organic |ôrˈganik|adjective1 of, relating to, or derived from living matter : organic soils.• Chemistry of, relating to, or denoting compounds containing carbon (other than simple binary compounds and salts) and chiefly orultimately of biological origin. Compare with inorganic .• (of food or farming methods) produced or involving productionwithout the use of chemical fertilizers, pesticides, or other artificial agents.2 Physiology of or relating to a bodily organ or organs.• Medicine (of a disease) affecting the structure of an organ.3 denoting a relation between elements of something such that they fit together harmoniously as necessary parts of a whole : the organic unityof the integral work of art.• characterized by continuous or natural development : companies expand as much by acquisition as by organic growth.DERIVATIVESorganically |-ik(ə)lē| |ɔrˈgønək(ə)li| adverbORIGIN late Middle English : via Latin from Greek organikos ‘relating to an organ or instrument.’
The USDA standards for labeling something organic pretty much fit definition one, but industrial organic farming is far from perfect. You can fly asparagus from Argentina to New York in the middle of winter and label them organic. It just means your Argentinean farmer left off the DDT. Unfortunately, it means still participating in a process for acquiring food that seems far from organic (see definition three above).

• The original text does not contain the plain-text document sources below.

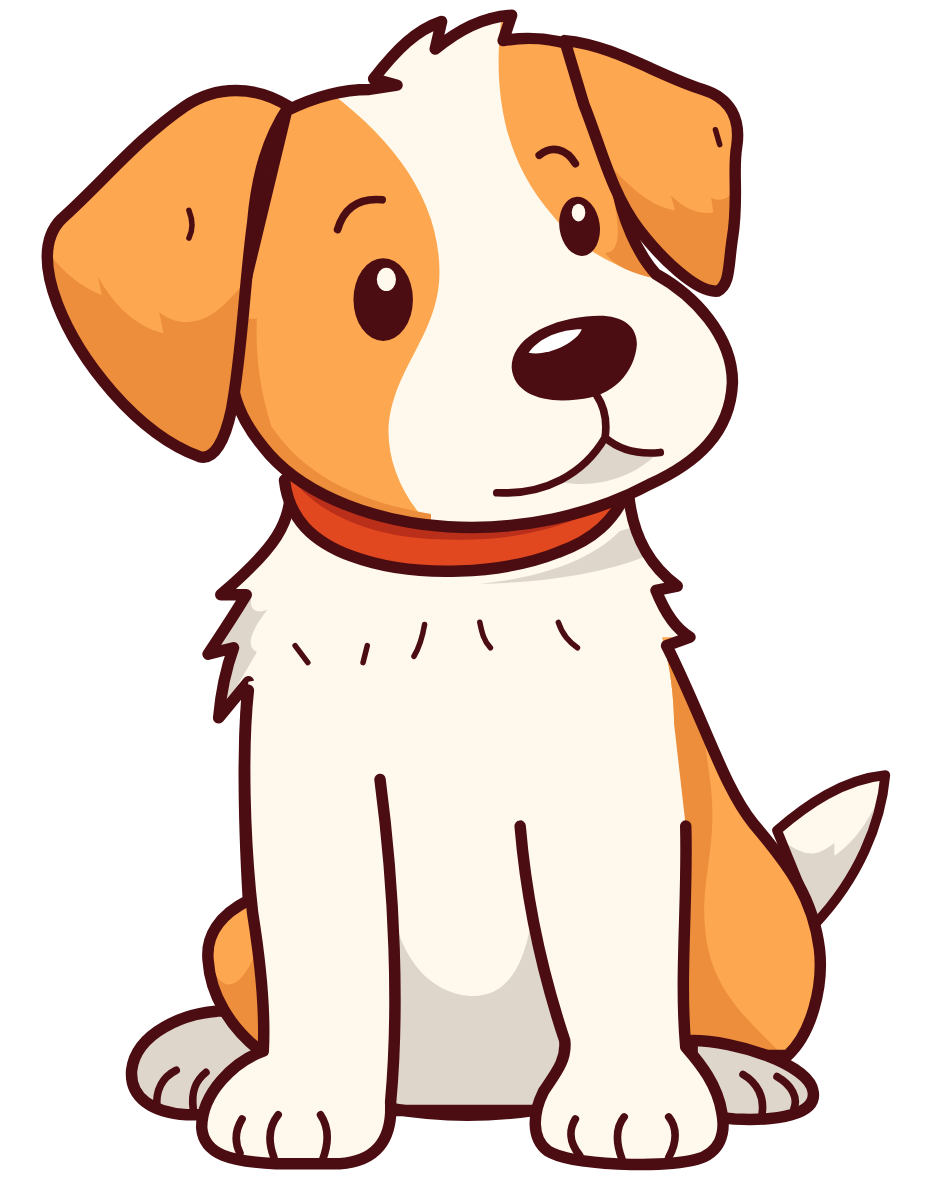
<!DOCTYPE html>
<html lang="en">
<head>
<meta charset="utf-8">
<title>Sitting puppy</title>
<style>
:root{--paper:#fff;--ink:#4c0d12;--cream:#fef9ec;--shade:#dfd6cb;--orange:#fda750;--amber:#ec8e3b;--collar:#e2481f;--collar-dark:#b92f1a}
*{box-sizing:border-box}
html,body{margin:0;width:932px;height:1200px;overflow:hidden;background:var(--paper)}
.puppy{display:block;width:932px;height:1200px}
.cream{fill:var(--cream)}
.shade{fill:var(--shade)}
.orange{fill:var(--orange)}
.amber{fill:var(--amber)}
.ink{fill:var(--ink)}
.line{fill:none;stroke:var(--ink);stroke-width:5.4;stroke-linecap:round;stroke-linejoin:round}
.fine{stroke-width:3.6}
.hair{stroke-width:2.6}
</style>
</head>
<body>
<svg class="puppy" viewBox="0 0 439 565" role="img" aria-label="Cartoon puppy with orange patches and a red collar, sitting with its head tilted">
<defs>
<path id="tail-shape" d="M366 391C380 379 397 367 417 365C415 388 404 414 384 435Z"/>
<path id="left-hind-foot" d="M108 476C86 476 64 487 62 504C61 517 72 524 88 525L114 525L124 492Z"/>
<path id="right-hind-foot" d="M326 490C346 490 381 501 383 514C385 525 366 528 346 527L326 525Z"/>
<path id="torso" d="M137 232C136 246 131 257 104 280L116 280C110 290 104 299 98 308L110 305C106 316 104 327 103 338L117 321C114 350 115 390 117 424C103 431 97 441 98 452C99 468 108 484 124 496L184 523L252 523L330 497L371 497C382 487 388 465 386 447C383 423 372 408 355 388C341 371 332 340 314 304L325 300C318 296 313 288 309 278L319 276C307 267 298 254 296 232Z"/>
<path id="left-foreleg" d="M117 321C114 350 115 395 119 430C123 455 125 476 124 495C110 500 95 515 95 531C96 544 109 547 130 548L160 548C177 547 185 537 184 519C188 475 186 420 179 367L172 310Z"/>
<path id="right-foreleg" d="M245 389C248 425 256 460 266 490C267 499 262 505 256 514C251 524 250 536 258 542C269 549 312 550 328 546C339 543 342 534 340 524C338 511 330 501 323 493C320 460 324 425 323 389L314 310L245 310Z"/>
<path id="head-shape" d="M135 52C147 46 160 42 174 42L187 40L176 37C187 23 196 14 208 10L205 23C216 14 227 8 241 7L237 19C255 16 272 20 286 29L290 85C293 103 300 119 309 129C327 139 345 158 345 180C344 204 328 218 306 228C278 243 244 250 211 248C178 246 145 234 127 214C111 196 107 181 109 160Z"/>
<path id="left-ear" d="M136 50C120 40 102 40 87 50C65 65 48 86 29 103C20 112 21 127 27 143C37 169 64 204 94 215C101 217 106 207 109 193C114 166 115 135 119 105C121 82 126 65 136 50Z"/>
<path id="right-ear" d="M266 19C289 21 311 36 331 42C344 46 349 56 347 69C345 80 348 94 345 112C343 125 344 134 338 137C328 138 311 121 301 108C288 91 283 69 275 49Z"/>
<clipPath id="torso-clip"><use href="#torso"/></clipPath>
<clipPath id="head-clip"><use href="#head-shape"/></clipPath>
<clipPath id="left-ear-clip"><use href="#left-ear"/></clipPath>
<clipPath id="right-ear-clip"><use href="#right-ear"/></clipPath>
<clipPath id="tail-clip"><use href="#tail-shape"/></clipPath>
</defs>

<g id="tail">
<use href="#tail-shape" class="cream"/>
<path class="shade" clip-path="url(#tail-clip)" d="M370 397C382 405 386 402 393 397L393 403C402 397 411 386 420 362L425 440H380Z"/>
<use href="#tail-shape" class="line" style="stroke-width:4.6"/>
</g>

<g id="hind-feet">
<use href="#left-hind-foot" class="shade"/>
<use href="#left-hind-foot" class="line"/>
<path class="line fine" d="M74 522C73 513 77 507 83 504M91 522C90 514 92 509 97 505"/>
</g>

<g id="body">
<use href="#torso" class="cream"/>
<g clip-path="url(#torso-clip)">
<path class="orange" d="M312 300C320 330 319 360 311 388L324 388L320 500H400V300Z"/>
<path class="amber" d="M312 300C320 330 319 360 311 388L324 386L321 500H372C352 480 334 466 332 436C330 412 339 397 334 364L330 335Z"/>
<path class="orange" d="M90 420H119L126 500H90Z"/>
<path class="amber" d="M98 452C105 470 113 466 121 448L126 500H98Z"/>
<path class="shade" d="M185 430C190 452 202 467 221 469C237 470 246 458 250 435L266 490L252 527H181Z"/>
<path class="shade" d="M226 275C253 272 277 265 292 250L299 248L304 262C281 271 255 274 226 275Z"/>
<path class="shade" d="M98 308L119 279C116 288 122 289 126 287C119 296 115 304 121 307L103 338Z"/>
</g>
<use href="#torso" class="line"/>
</g>

<g id="right-foot">
<use href="#right-hind-foot" class="shade"/>
<use href="#right-hind-foot" class="line"/>
<path class="line fine" d="M350 506C357 510 360 517 359 524M366 507C373 511 376 517 374 522"/>
</g>

<g id="forelegs">
<use href="#left-foreleg" class="cream"/>
<use href="#right-foreleg" class="cream"/>
<path class="line" d="M117 325C114 352 115 395 119 430C123 455 125 476 124 495C110 500 95 515 95 531C96 544 109 547 130 548L160 548C177 547 185 537 184 519C188 475 186 420 179 367"/>
<path class="line" d="M245 389C248 425 256 460 266 490C267 499 262 505 256 514C251 524 250 536 258 542C269 549 312 550 328 546C339 543 342 534 340 524C338 511 330 501 323 493C320 460 324 425 323 389"/>
<path class="line" d="M184 522C206 526 230 526 251 523"/>
<path class="line fine" d="M129 545C126 537 127 530 131 525M152 546C155 538 155 531 151 525M113 543C110 537 111 532 114 527M273 544C268 538 268 532 271 527M293 546C290 538 290 531 294 526M315 545C319 538 319 531 315 526"/>
</g>

<g id="chest-fur">
<path class="line hair" d="M139 304L145 312M200 294C199 300 198 304 195 309M226 293C227 298 228 302 231 305M263 293C265 299 268 302 272 305M173 304L171 312"/>
</g>

<g id="collar">
<path d="M134 226C136 244 147 255 166 262C196 273 238 270 263 260C280 254 289 245 295 232L280 222Z" fill="var(--collar)"/>
<path d="M138 226C151 243 178 254 211 254C243 255 272 248 294 232L285 221L140 216Z" fill="var(--collar-dark)"/>
<path class="line" d="M134 226C136 244 147 255 166 262C196 273 238 270 263 260C280 254 289 245 295 232"/>
</g>

<g id="head">
<use href="#head-shape" class="cream"/>
<g clip-path="url(#head-clip)">
<path class="orange" d="M100 40H151C183 63 207 92 207 128C207 158 184 174 183 203C183 221 192 238 207 252H90Z"/>
<path class="amber" d="M105 150H121C120 171 124 189 128 201C145 226 173 237 203 242V258H100Z"/>
<path class="orange" d="M236 10C232 44 238 76 260 101C273 117 289 126 312 132L320 10Z"/>
<path class="amber" d="M277 50L300 101L309 131C298 129 289 125 285 119C296 119 291 94 277 50Z"/>
<path class="shade" d="M233 234C254 231 271 224 286 206C294 214 303 215 315 211C330 208 340 195 346 180L345 215L300 240L215 253C237 250 252 246 262 239C252 236 244 235 233 234Z" opacity=".001"/>
<path class="shade" d="M264 227C273 222 280 215 285 207C292 212 299 215 309 214C298 225 281 230 264 227Z"/>
</g>
<use href="#head-shape" class="line"/>
</g>

<g id="ears">
<use href="#left-ear" class="orange"/>
<path class="amber" clip-path="url(#left-ear-clip)" d="M18 112C27 126 36 134 48 139L46 130C54 144 63 153 77 157L75 147C84 154 96 154 108 141L118 130L112 222H18Z"/>
<use href="#left-ear" class="line"/>
<path class="line hair" d="M89 99C91 104 91 108 89 112"/>
<use href="#right-ear" class="orange"/>
<path class="amber" clip-path="url(#right-ear-clip)" d="M285 75C298 90 307 97 318 99L316 92C323 99 330 101 336 100L335 93C341 96 345 92 352 83V145H310Z"/>
<use href="#right-ear" class="line"/>
<path class="line hair" d="M337 61L339 68"/>
</g>

<g id="face">
<path class="line fine" d="M159 108C162 98 169 93 180 94M254 73C260 68 267 70 271 77"/>
<ellipse class="ink" cx="180.500" cy="141" rx="14" ry="19.500"/>
<ellipse class="cream" cx="182" cy="131.500" rx="4.500" ry="5.500"/>
<ellipse class="ink" cx="273" cy="106.500" rx="9.500" ry="14" transform="rotate(-8 273 106.500)"/>
<ellipse class="cream" cx="272.500" cy="100" rx="3.200" ry="4.200"/>
<path class="ink" d="M241 173C241 160 257 151 276 149C291 147 300 152 300 162C299 175 289 187 272 188C257 190 242 186 241 173Z"/>
<path d="M249 166C254 159 264 155 274 155C272 161 258 168 249 166Z" fill="#fff"/>
<path class="line fine" d="M281 186C285 192 286 199 285 206C275 223 257 233 234 232M285 206C292 212 301 214 311 213"/>
</g>
</svg>
</body>
</html>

“Cage free” or “free range” chicken or eggs is another misnomer. You imagine that the lucky chickens get to run around freely in some pasture and live the life God intended. The standards for labeling still allow birds to be kept in battery cages and debeaked. The reality is that many of the chickens producing “free range” eggs never actually get to run in the “free range” just beyond their door.
Confucius was right, we need to reclaim the words we use to describe our food and the world around us. Jesus also said “”But let your statement be, ‘Yes, yes’ or ‘No, no’; anything beyond these is of evil.”
There is legislation in Congress called Country of Origin Labeling (COOL) that would require labels to specify where things come from. So tell your representative to support it. You could also start calling things “food-like substances” when they have more than five ingredients you don’t recognize or can’t pronounce. Maybe we should label foods “Oil-based” that travel more than a certain distance.
What things have you noticed with names that are just wrong? What would you rename things to be more accurate? Go ahead be creative.
0 comments on “Naming Names and The Ones Who Name Them”